(Date:6/26/2016)... ... 26, 2016 , ... PawPaws brand pet supplements owned by Whole ... enhance the health of felines. The formula is all-natural and is made from Chinese ... PawPaws Cat Kidney Support Supplement Soft Chews are Astragalus Root Extract and ...
(Date:6/25/2016)... ... 25, 2016 , ... The temporary closing of Bruton Memorial Library on June 21 due to ... a new, often overlooked aspect of head lice: the parasite’s ability to live away from ... common occurrence, but a necessary one in the event that lice have simply gotten out ...
(Date:6/25/2016)... ... ... On Friday, June 10, Van Mitchell, Secretary of the Maryland Department of Health and ... their exemplary accomplishments in worksite health promotion. , The Wellness at Work Awards took ... the BWI Marriott in Linthicum Heights. iHire was one of 42 businesses to receive ...
(Date:6/24/2016)... , ... June 24, 2016 , ... Marcy was in a crisis.
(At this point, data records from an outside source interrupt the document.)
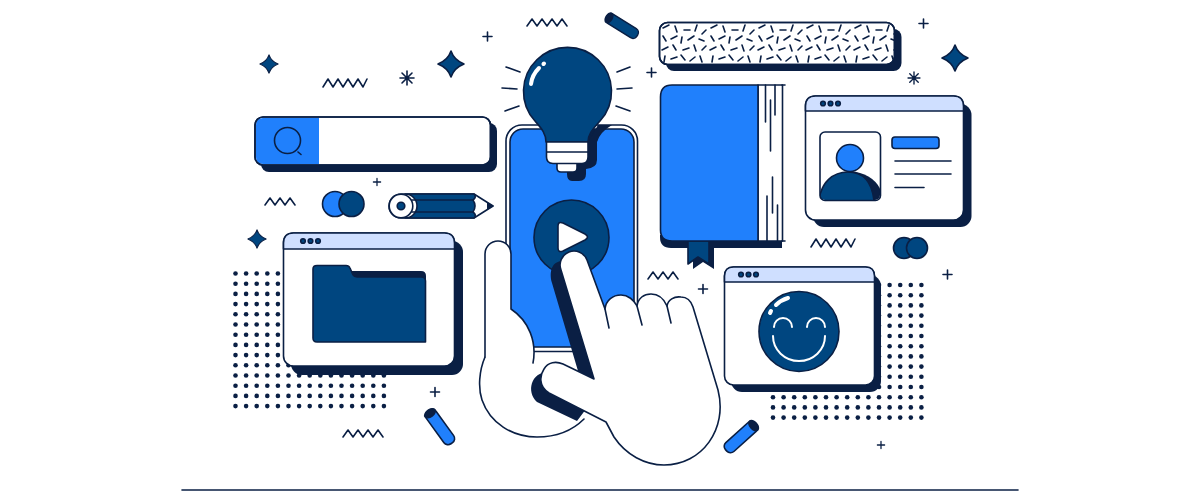
<!DOCTYPE html>
<html lang="en">
<head>
<meta charset="utf-8">
<title>Online learning illustration</title>
<style>
:root { --navy: #0a1f44; --deep: #004680; --bright: #2080fc; --pale: #cfdfff; --paper: #fff; }
html, body { margin: 0; width: 1200px; height: 502px; overflow: hidden; background: var(--paper); }
svg { display: block; }
.art { fill: none; stroke: var(--navy); stroke-width: 1.6; stroke-linecap: round; stroke-linejoin: round; }
.navy { fill: var(--navy); stroke: none; }
.deep { fill: var(--deep); }
.bright { fill: var(--bright); }
.pale { fill: var(--pale); }
.paper { fill: var(--paper); }
.light { stroke: var(--paper); stroke-width: 2; }
.shine { stroke: var(--paper); stroke-width: 4; }
</style>
</head>
<body>
<svg class="art" width="1200" height="502" viewBox="0 0 1200 502" role="img" aria-label="Hands using a phone, surrounded by study and web icons">
<defs>
  <g id="dot-row" class="navy">
    <circle cx="0" cy="0" r="2.3"/><circle cx="10.6" cy="0" r="2.3"/><circle cx="21.2" cy="0" r="2.3"/><circle cx="31.8" cy="0" r="2.3"/><circle cx="42.4" cy="0" r="2.3"/>
    <circle cx="53" cy="0" r="2.3"/><circle cx="63.6" cy="0" r="2.3"/><circle cx="74.2" cy="0" r="2.3"/><circle cx="84.8" cy="0" r="2.3"/><circle cx="95.4" cy="0" r="2.3"/>
    <circle cx="106" cy="0" r="2.3"/><circle cx="116.6" cy="0" r="2.3"/><circle cx="127.2" cy="0" r="2.3"/><circle cx="137.8" cy="0" r="2.3"/><circle cx="148.4" cy="0" r="2.3"/>
  </g>
  <g id="dot-block">
    <use href="#dot-row"/><use href="#dot-row" y="10.2"/><use href="#dot-row" y="20.4"/><use href="#dot-row" y="30.6"/><use href="#dot-row" y="40.8"/><use href="#dot-row" y="51"/><use href="#dot-row" y="61.2"/>
    <use href="#dot-row" y="71.4"/><use href="#dot-row" y="81.6"/><use href="#dot-row" y="91.8"/><use href="#dot-row" y="102"/><use href="#dot-row" y="112.2"/><use href="#dot-row" y="122.4"/><use href="#dot-row" y="132.6"/>
  </g>
  <path id="sparkle" class="deep" d="M0-13Q3-4 13 0Q3 4 0 13Q-3 4-13 0Q-3-4 0-13Z"/>
  <path id="plus" d="M-4.5 0H4.5M0-4.5V4.5"/>
  <path id="asterisk" d="M-7 0H7M0-7V7M-5-5L5 5M-5 5L5-5"/>
  <path id="zigzag-long" d="M0 8L5 0L10 8L15 0L20 8L25 0L30 8L35 0L40 8L44 0"/>
  <path id="zigzag" d="M0 7L5 0L10 7L15 0L20 7L25 0L30 7L35 0L40 7"/>
  <path id="zigzag-short" d="M0 7L5 0L10 7L15 0L20 7L25 0L30 7"/>
  <g id="window-dots" class="deep"><circle cx="0" cy="0" r="2.3"/><circle cx="7.5" cy="0" r="2.3"/><circle cx="15" cy="0" r="2.3"/></g>
  <g id="tube"><rect x="-20" y="-6" width="40" height="12" rx="5"/><ellipse cx="-17" cy="0" rx="3.5" ry="6" fill="#0a1f44"/></g>
  <pattern id="sprinkles" x="659" y="22" width="48" height="44" patternUnits="userSpaceOnUse">
    <path stroke="#0a1f44" stroke-width="1.6" stroke-linecap="round" d="M4 6L10 3M16 4L18 10M25 8L31 8M38 3L36 9M43 12L47 8M4 14L7 19M12 17L18 14M23 15L22 21M29 18L35 14M40 17L45 19M3 28L9 25M14 23L17 28M24 28L30 26M35 23L37 29M43 28L47 24M6 34L5 40M12 37L18 35M22 33L26 38M31 39L36 35M41 34L43 40"/>
  </pattern>
  <clipPath id="phone-clip"><rect x="510" y="129" width="124" height="219" rx="13"/></clipPath>
  <clipPath id="avatar-clip"><rect x="820" y="132" width="60" height="68" rx="5"/></clipPath>
</defs>

<g id="dot-fields"><use href="#dot-block" x="235.5" y="273.5"/><use href="#dot-block" x="773" y="285"/></g>

<g id="search-bar">
  <rect class="navy" x="261" y="123" width="236" height="49" rx="8"/>
  <rect class="paper" x="255" y="117" width="235.5" height="48" rx="8"/>
  <path class="bright" stroke="none" d="M319 118H263Q256 118 256 125V157Q256 164 263 164H319Z"/>
  <rect x="255" y="117" width="235.5" height="48" rx="8"/>
  <circle cx="287.5" cy="140.5" r="13"/><path d="M298 152L301 154.5"/>
</g>

<g id="sprinkle-bar">
  <rect class="navy" x="666" y="29" width="235.5" height="42" rx="8"/>
  <rect class="paper" x="659.5" y="22.5" width="235" height="42" rx="8"/>
  <rect fill="url(#sprinkles)" x="659.5" y="22.5" width="235" height="42" rx="8"/>
</g>

<g id="pencil">
  <path class="paper" d="M401 194H474L493 206L474 218H401A12 12 0 0 1 401 194Z"/>
  <path class="deep" d="M405 194H474Q477 197 473 200Q477 206 473 212Q477 215 474 218H405A12 12 0 0 0 405 194Z"/>
  <path d="M412 200H473M412 212H473"/>
  <circle class="paper" cx="401" cy="206" r="11.8"/><circle class="deep" cx="401" cy="206" r="3.8"/>
  <path class="navy" d="M487 202L494 206L487 210Z"/>
</g>

<g id="folder-window">
  <rect class="navy" x="291" y="241" width="172" height="134" rx="11"/>
  <rect class="paper" x="283.5" y="233" width="171" height="133" rx="10"/>
  <path class="pale" d="M283.5 249V243Q283.5 233 293.5 233H444.500Q454.500 233 454.500 243V249Z"/>
  <use href="#window-dots" x="303" y="241"/>
  <path class="navy" d="M340 271H421Q426 271 426 276V290H350Z"/>
  <path class="deep" d="M313 269Q313 265.500 317 265.500H346Q349 265.500 350 268L353 275Q354 277 357 277H421Q425.500 277 425.500 281V342H317Q313 342 313 338Z"/>
</g>

<g id="book">
  <path class="navy" d="M660 235H782V248H671Q660 248 660 237Z"/>
  <path class="navy" d="M693 246H714V269L703 262L693 269Z"/>
  <path class="deep" d="M688 241H709V264L698 257L688 264Z"/>
  <path class="paper" d="M758 85H782.500V241H758Z"/>
  <path class="bright" d="M758 85H672Q660.500 85 660.500 97V230Q660.500 241 672 241H758Z"/>
  <path d="M782 85H785M782 241H785M765.500 85V122M770.500 100V151M775 85V115M767 196V241M772.500 177V213M777.500 205V241"/>
</g>

<g id="profile-window">
  <rect class="navy" x="813" y="104" width="158.500" height="123" rx="11"/>
  <rect class="paper" x="805.500" y="96" width="158" height="124" rx="10"/>
  <path class="pale" d="M805.500 111V106Q805.500 96 815.500 96H953.500Q963.500 96 963.500 106V111Z"/>
  <use href="#window-dots" x="823" y="103.500"/>
  <g clip-path="url(#avatar-clip)">
    <path class="navy" d="M850 171Q879 174 884 200H850Z"/>
    <path class="deep" d="M819 201C821 182 833 172 848 172C863 172 872 182 874 201Z"/>
    <circle class="bright" cx="850" cy="158" r="13.500"/>
  </g>
  <rect x="820" y="132" width="60.500" height="68.500" rx="5"/>
  <rect class="bright" x="892" y="137" width="47" height="11.500" rx="3"/>
  <path d="M895 161H951M895 174H951M895 187.500H924"/>
</g>

<g id="smile-window">
  <rect class="navy" x="731" y="275" width="150" height="117" rx="11"/>
  <rect class="paper" x="724.500" y="267" width="150" height="118" rx="9"/>
  <path class="pale" d="M724.500 282V276Q724.500 267 733.500 267H865.500Q874.500 267 874.500 276V282Z"/>
  <use href="#window-dots" x="741" y="274.500"/>
  <circle class="deep" cx="799" cy="331.500" r="40"/>
  <path class="light" d="M774 327A9 9 0 0 1 792 327M807 327A9 9 0 0 1 825 327M773 336A26 25 0 0 0 825 336"/>
  <path class="shine" stroke-width="3" d="M776 305Q781 300 788 298M770 313L771 311"/>
</g>

<path id="left-palm" class="paper" d="M485 357C479 371 478 388 482 400C490 423 512 437 537 437C556 437 572 431 584 419L600 350H511Z" stroke="none"/>
<path id="left-palm-outline" d="M485 357C479 371 478 388 482 400C490 423 512 437 537 437C556 437 572 431 584 419"/>

<g id="phone">
  <rect class="paper" x="506" y="125" width="131.500" height="226.500" rx="16"/>
  <rect class="bright" x="510" y="129" width="124" height="218" rx="13"/>
  <g clip-path="url(#phone-clip)">
    <path class="navy" d="M615 120Q597 132 597 142V160Q597 168 586 169V174Q586 181 579 181H572Q567 181 567 174V140L590 125Z"/>
  </g>
  <path class="navy" d="M588 142L598 125H612Q600 132 597 142V155H588Z"/>
  <circle class="deep" cx="571.500" cy="237.500" r="37.500"/>
  <path class="paper" d="M558 226Q558 221 563 223L585 234Q590 237 585 240L563 251Q558 253 558 248Z"/>
</g>

<g id="light-bulb">
  <path d="M506 67L520 72M502 88L517 89M505 111L519 106M617 72L630 67M617 89L632 88M616 106L630 111"/>
  <path class="deep" d="M546 142C546 133 541 128 535 121A44 44 0 1 1 600 121C594 128 588 133 588 142Z"/>
  <path class="paper" d="M557 163H577V168Q577 172 573 172H561Q557 172 557 168Z"/>
  <path class="paper" d="M546.500 142H588V157Q588 163.500 582 163.500H553Q546.500 163.500 546.500 157ZM546.500 152H588"/>
  <path class="shine" d="M531 84Q532 75 539 68M543.500 64L544 63.500"/>
</g>

<path id="left-thumb" class="paper" d="M485 357V254A13 13 0 0 1 511 254V309C529 321 537 342 533 363"/>

<g id="pointing-hand">
  <path class="navy" d="M563 261C551 261 549 273 552 283L578 371L597 382L590 340Z"/>
  <path class="navy" d="M548 372C531 372 526 392 537 402L577 421L586 409L560 385Z"/>
  <path class="paper" d="M594 379L561 270A13.800 13.800 0 0 1 587 260L605 309C606 300 613 295 621 295C628 295 634 300 637 306C638 298 644 294 651 294C659 294 664 299 667 306C668 300 674 296 681 297C688 297 691 301 693 307L718 390C728 429 702 465 664 465C645 465 626 455 614 437L606 422L549 393C538 386 540 375 544 369C548 362 556 361 563 364Z"/>
  <path d="M605 309L609 328M637 306L642 325M667 306L671 323"/>
</g>

<g id="circle-pairs">
  <circle class="bright" cx="335" cy="204" r="12.500"/><circle class="deep" cx="351.500" cy="204" r="12.500"/>
  <circle class="deep" cx="904" cy="248" r="10.500"/><circle class="deep" cx="917" cy="248" r="10.500"/>
</g>

<g id="tubes">
  <use href="#tube" class="deep" transform="translate(622 26) rotate(32) scale(.9)"/>
  <use href="#tube" class="bright" transform="translate(440 427) rotate(54)"/>
  <use href="#tube" class="bright" transform="translate(741 437) rotate(138)"/>
</g>

<g id="confetti">
  <use href="#sparkle" x="451" y="64"/><use href="#sparkle" x="955" y="58"/>
  <use href="#sparkle" transform="translate(269 64) scale(.7)"/><use href="#sparkle" transform="translate(257 239) scale(.7)"/>
  <use href="#asterisk" x="407" y="78"/><use href="#asterisk" transform="translate(914 78) scale(.85)"/>
  <use href="#plus" x="487.500" y="36.500"/><use href="#plus" x="651.500" y="72.500"/><use href="#plus" x="923.500" y="23.500"/>
  <use href="#plus" transform="translate(377 182) scale(.8)"/><use href="#plus" x="703" y="289"/><use href="#plus" x="947.500" y="274.500"/>
  <use href="#plus" x="435" y="392"/><use href="#plus" transform="translate(881 445) scale(.8)"/>
  <use href="#zigzag" x="527" y="19"/><use href="#zigzag-long" x="323" y="79"/><use href="#zigzag-short" x="265" y="198"/>
  <use href="#zigzag-long" x="811" y="239"/><use href="#zigzag-short" x="648" y="272"/><use href="#zigzag" x="343" y="430"/>
</g>

<line id="ground-line" x1="182" y1="490" x2="1018" y2="490"/>
</svg>
</body>
</html>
Her son James, ... out at his family verbally and physically. , “When something upset him, he couldn’t control ... use it. He would throw rocks at my other children and say he was going ...
Breaking Medicine News(10 mins):
(Date:6/24/2016)...  Collagen Matrix, Inc., ("Collagen Matrix") the driving ... collagen and mineral based medical devices for tissue ... Messer has joined the company as Vice ... growing portfolio of oral surgery, neurosurgery, orthopaedic and ... the Collagen Matrix executive team as an accomplished ...
(Date:6/24/2016)... , June 24, 2016 ... the "Structural Electronics 2015-2025: Applications, Technologies, Forecasts" ... In-Mold Electronics, Smart Skin, Structural ... Structural electronics involves electronic and/or ... protective structures, replacing dumb structures such as vehicle ...
(Date:6/24/2016)... Research and Markets has announced the addition of ... report to their offering. ... The World Market for Companion Diagnostics covers the world market ... the report includes the following: , World ... Region (N. America, EU, ROW), 2015-2020 , World IVD ...
Breaking Medicine Technology: